The long and slender swing-arm driving the rear suspension was laterally flexy, and it actually snapped during a race in 1994. The Pro's Closet
1994 Kestrel Rubicon Comp KamikazeThe Pro's Closet
1995 Ibis Szazbo
The first Unified Rear Triangle (URT) suspension bike. 5“ of travel. An evolutionary dead end.
1995 Ibis Szazbo http://vintagemtbworkshop
Just a big block of rubber by the square down-tube (the better to mount the block with.) Belt drive with an internal hub. To be fair, it's a very clean look.
1995 Dan/Ed tumblr
1996 Moots DH88/Malcolm
The late 90's were a lost time in suspension design, with a lot of ideas tossed onto the dust heap of history. It's better to highlight just a few standouts, for one reason or another.
Obviously there's some wasted titanium here. Perhaps to humorously emphasize the ludicrousness of the design. It supposedly worked. The rear is pivot-less at the bottom bracket.
1996 Moots DH88/Malcolm ebay
1997 Ibis Bow Ti
The ultimate in extravagant, pivot-less design. Except that the shocks had a two way pivot as the thin wall titanium frame flexed so much. $3500, frame only. Five inches of travel.
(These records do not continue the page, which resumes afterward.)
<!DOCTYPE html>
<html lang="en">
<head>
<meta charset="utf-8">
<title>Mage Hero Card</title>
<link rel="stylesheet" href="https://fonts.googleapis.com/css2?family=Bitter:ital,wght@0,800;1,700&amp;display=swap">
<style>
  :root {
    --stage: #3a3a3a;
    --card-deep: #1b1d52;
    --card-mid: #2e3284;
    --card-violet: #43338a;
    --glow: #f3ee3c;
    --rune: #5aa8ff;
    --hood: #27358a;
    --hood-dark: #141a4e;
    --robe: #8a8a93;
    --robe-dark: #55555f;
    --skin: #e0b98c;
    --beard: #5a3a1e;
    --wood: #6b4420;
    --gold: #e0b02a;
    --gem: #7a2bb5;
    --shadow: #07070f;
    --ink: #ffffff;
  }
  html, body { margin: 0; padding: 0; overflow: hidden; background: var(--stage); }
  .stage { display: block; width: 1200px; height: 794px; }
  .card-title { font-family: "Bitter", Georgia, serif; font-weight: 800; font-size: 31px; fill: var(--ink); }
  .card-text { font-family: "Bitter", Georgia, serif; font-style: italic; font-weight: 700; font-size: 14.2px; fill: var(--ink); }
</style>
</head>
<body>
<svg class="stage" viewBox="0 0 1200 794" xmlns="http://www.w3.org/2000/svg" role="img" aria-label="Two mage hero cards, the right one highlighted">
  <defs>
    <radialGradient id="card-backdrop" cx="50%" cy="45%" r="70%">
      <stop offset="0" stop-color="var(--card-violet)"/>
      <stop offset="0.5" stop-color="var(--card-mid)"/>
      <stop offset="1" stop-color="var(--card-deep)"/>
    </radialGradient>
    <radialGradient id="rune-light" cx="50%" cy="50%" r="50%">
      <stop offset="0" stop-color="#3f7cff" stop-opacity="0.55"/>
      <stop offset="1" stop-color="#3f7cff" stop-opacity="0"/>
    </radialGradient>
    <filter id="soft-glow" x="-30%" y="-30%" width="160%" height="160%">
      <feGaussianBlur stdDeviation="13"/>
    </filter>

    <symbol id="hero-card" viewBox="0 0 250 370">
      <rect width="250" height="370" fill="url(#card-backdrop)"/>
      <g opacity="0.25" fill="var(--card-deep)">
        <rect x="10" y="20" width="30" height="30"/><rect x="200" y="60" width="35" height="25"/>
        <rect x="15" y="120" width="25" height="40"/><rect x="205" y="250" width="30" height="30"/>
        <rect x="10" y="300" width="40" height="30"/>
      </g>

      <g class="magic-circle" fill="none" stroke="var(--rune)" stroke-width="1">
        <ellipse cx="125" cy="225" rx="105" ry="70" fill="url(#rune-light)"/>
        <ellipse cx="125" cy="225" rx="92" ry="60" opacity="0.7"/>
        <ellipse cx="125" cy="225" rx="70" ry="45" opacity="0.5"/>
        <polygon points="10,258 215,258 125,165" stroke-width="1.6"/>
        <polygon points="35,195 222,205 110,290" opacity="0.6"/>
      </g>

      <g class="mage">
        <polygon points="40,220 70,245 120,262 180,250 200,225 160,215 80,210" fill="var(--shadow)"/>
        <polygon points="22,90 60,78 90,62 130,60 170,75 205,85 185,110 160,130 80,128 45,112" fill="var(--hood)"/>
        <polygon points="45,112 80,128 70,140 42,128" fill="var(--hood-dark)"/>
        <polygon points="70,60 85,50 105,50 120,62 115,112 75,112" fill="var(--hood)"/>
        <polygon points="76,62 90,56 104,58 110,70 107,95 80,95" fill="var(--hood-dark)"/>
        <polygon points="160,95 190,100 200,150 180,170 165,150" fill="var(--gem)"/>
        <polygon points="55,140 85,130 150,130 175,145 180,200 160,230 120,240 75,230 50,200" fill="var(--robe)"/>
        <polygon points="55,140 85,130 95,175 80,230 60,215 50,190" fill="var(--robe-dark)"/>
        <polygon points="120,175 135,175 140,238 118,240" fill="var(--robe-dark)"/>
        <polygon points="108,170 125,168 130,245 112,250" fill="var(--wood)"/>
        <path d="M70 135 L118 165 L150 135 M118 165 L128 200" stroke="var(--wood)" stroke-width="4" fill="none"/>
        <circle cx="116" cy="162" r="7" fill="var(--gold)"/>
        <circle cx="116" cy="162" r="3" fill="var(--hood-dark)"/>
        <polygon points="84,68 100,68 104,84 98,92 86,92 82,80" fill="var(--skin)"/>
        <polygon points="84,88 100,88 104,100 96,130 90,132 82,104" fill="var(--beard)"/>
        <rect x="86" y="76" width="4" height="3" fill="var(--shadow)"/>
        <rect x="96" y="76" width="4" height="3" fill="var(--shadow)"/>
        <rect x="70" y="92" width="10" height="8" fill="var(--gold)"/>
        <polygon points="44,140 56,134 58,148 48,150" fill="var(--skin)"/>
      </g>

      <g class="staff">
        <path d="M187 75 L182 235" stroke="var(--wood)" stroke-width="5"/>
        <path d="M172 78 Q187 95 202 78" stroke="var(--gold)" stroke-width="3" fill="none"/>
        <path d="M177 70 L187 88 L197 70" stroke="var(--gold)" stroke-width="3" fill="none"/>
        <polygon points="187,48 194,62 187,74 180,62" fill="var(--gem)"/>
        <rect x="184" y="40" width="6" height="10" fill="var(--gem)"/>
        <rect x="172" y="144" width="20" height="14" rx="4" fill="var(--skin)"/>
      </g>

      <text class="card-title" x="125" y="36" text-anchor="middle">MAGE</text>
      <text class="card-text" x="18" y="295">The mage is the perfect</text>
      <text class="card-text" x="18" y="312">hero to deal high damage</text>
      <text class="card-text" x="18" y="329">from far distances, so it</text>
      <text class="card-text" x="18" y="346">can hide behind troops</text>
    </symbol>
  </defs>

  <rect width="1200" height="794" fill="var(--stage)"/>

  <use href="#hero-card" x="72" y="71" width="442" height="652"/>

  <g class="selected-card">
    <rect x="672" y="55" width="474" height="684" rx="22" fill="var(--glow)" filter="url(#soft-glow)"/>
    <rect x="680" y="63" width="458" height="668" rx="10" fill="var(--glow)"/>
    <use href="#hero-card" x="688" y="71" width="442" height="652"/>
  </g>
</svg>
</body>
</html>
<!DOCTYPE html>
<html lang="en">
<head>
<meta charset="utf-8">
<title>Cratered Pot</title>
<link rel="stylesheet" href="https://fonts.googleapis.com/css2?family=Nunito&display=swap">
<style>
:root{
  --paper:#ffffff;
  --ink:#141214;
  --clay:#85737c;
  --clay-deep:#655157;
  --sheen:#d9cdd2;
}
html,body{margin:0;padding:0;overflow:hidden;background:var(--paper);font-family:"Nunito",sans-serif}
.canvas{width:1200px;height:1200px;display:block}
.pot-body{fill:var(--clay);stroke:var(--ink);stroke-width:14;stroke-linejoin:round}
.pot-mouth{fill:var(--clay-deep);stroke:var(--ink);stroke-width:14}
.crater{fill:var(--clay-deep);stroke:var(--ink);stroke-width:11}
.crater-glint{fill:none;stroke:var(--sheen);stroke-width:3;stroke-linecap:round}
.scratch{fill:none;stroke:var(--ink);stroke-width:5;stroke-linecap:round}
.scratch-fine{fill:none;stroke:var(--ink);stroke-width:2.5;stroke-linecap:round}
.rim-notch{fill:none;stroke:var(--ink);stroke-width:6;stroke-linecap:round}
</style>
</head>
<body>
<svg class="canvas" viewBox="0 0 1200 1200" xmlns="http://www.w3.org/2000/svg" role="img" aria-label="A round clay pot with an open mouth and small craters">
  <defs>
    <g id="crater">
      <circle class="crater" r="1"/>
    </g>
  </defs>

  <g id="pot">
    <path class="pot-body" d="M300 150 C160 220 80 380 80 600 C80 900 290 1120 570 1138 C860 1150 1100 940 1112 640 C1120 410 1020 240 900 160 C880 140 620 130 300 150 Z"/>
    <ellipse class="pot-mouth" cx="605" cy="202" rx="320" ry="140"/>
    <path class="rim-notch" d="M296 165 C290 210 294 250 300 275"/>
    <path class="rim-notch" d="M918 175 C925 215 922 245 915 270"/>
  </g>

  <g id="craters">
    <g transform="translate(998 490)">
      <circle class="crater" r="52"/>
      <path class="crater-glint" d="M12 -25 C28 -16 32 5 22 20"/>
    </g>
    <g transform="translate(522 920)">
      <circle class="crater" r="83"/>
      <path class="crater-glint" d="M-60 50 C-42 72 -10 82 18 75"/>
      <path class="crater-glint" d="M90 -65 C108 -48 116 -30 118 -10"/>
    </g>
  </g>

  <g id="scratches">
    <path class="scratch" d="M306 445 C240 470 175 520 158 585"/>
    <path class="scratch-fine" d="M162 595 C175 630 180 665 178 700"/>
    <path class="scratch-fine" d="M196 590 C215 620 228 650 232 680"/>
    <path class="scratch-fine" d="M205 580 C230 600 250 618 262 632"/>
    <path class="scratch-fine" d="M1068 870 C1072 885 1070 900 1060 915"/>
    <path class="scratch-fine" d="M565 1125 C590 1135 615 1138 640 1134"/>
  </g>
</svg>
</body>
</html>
The pic is a 1998.
1998 Ibis Bow Ti vintagemtbworkshop
1998 Cannondale Fulcrum DH
By this point downhill bikes are designed completely differently than their cross country mountain bike ancestors. Weight is not an issue. Pedaling uphill is not a thing. And with race bikes, neither is cost. Their designs are worth a look, as they're sooo pretty…
The Fulcrum used three chains, and five cogs were in use at any time,
Ultimately, the Fulcrum DH was too heavy, a headache to maintain, and too expensive. It was estimated that each bike cost $20,000-30,000 to manufacture. The Fulcrum DH had the potential to be further refined, but unfortunately, the program was canceled after just two years. The Pro's Closet
Drivetrain Detail theproscloset
1998 Cannondale Fulcrum DH theproscloset
Suspension pre-history and of mountain biking in general. Very early full suspension French randonneur.
Steel frame with lugs and brass fillets. Super Rapid 3-speed rear derailleur and shifters. Wooden rims. Front and rear spring shocks with rear pivots at both the bottom bracket and dropouts..
1940 Randonneur steel-vintage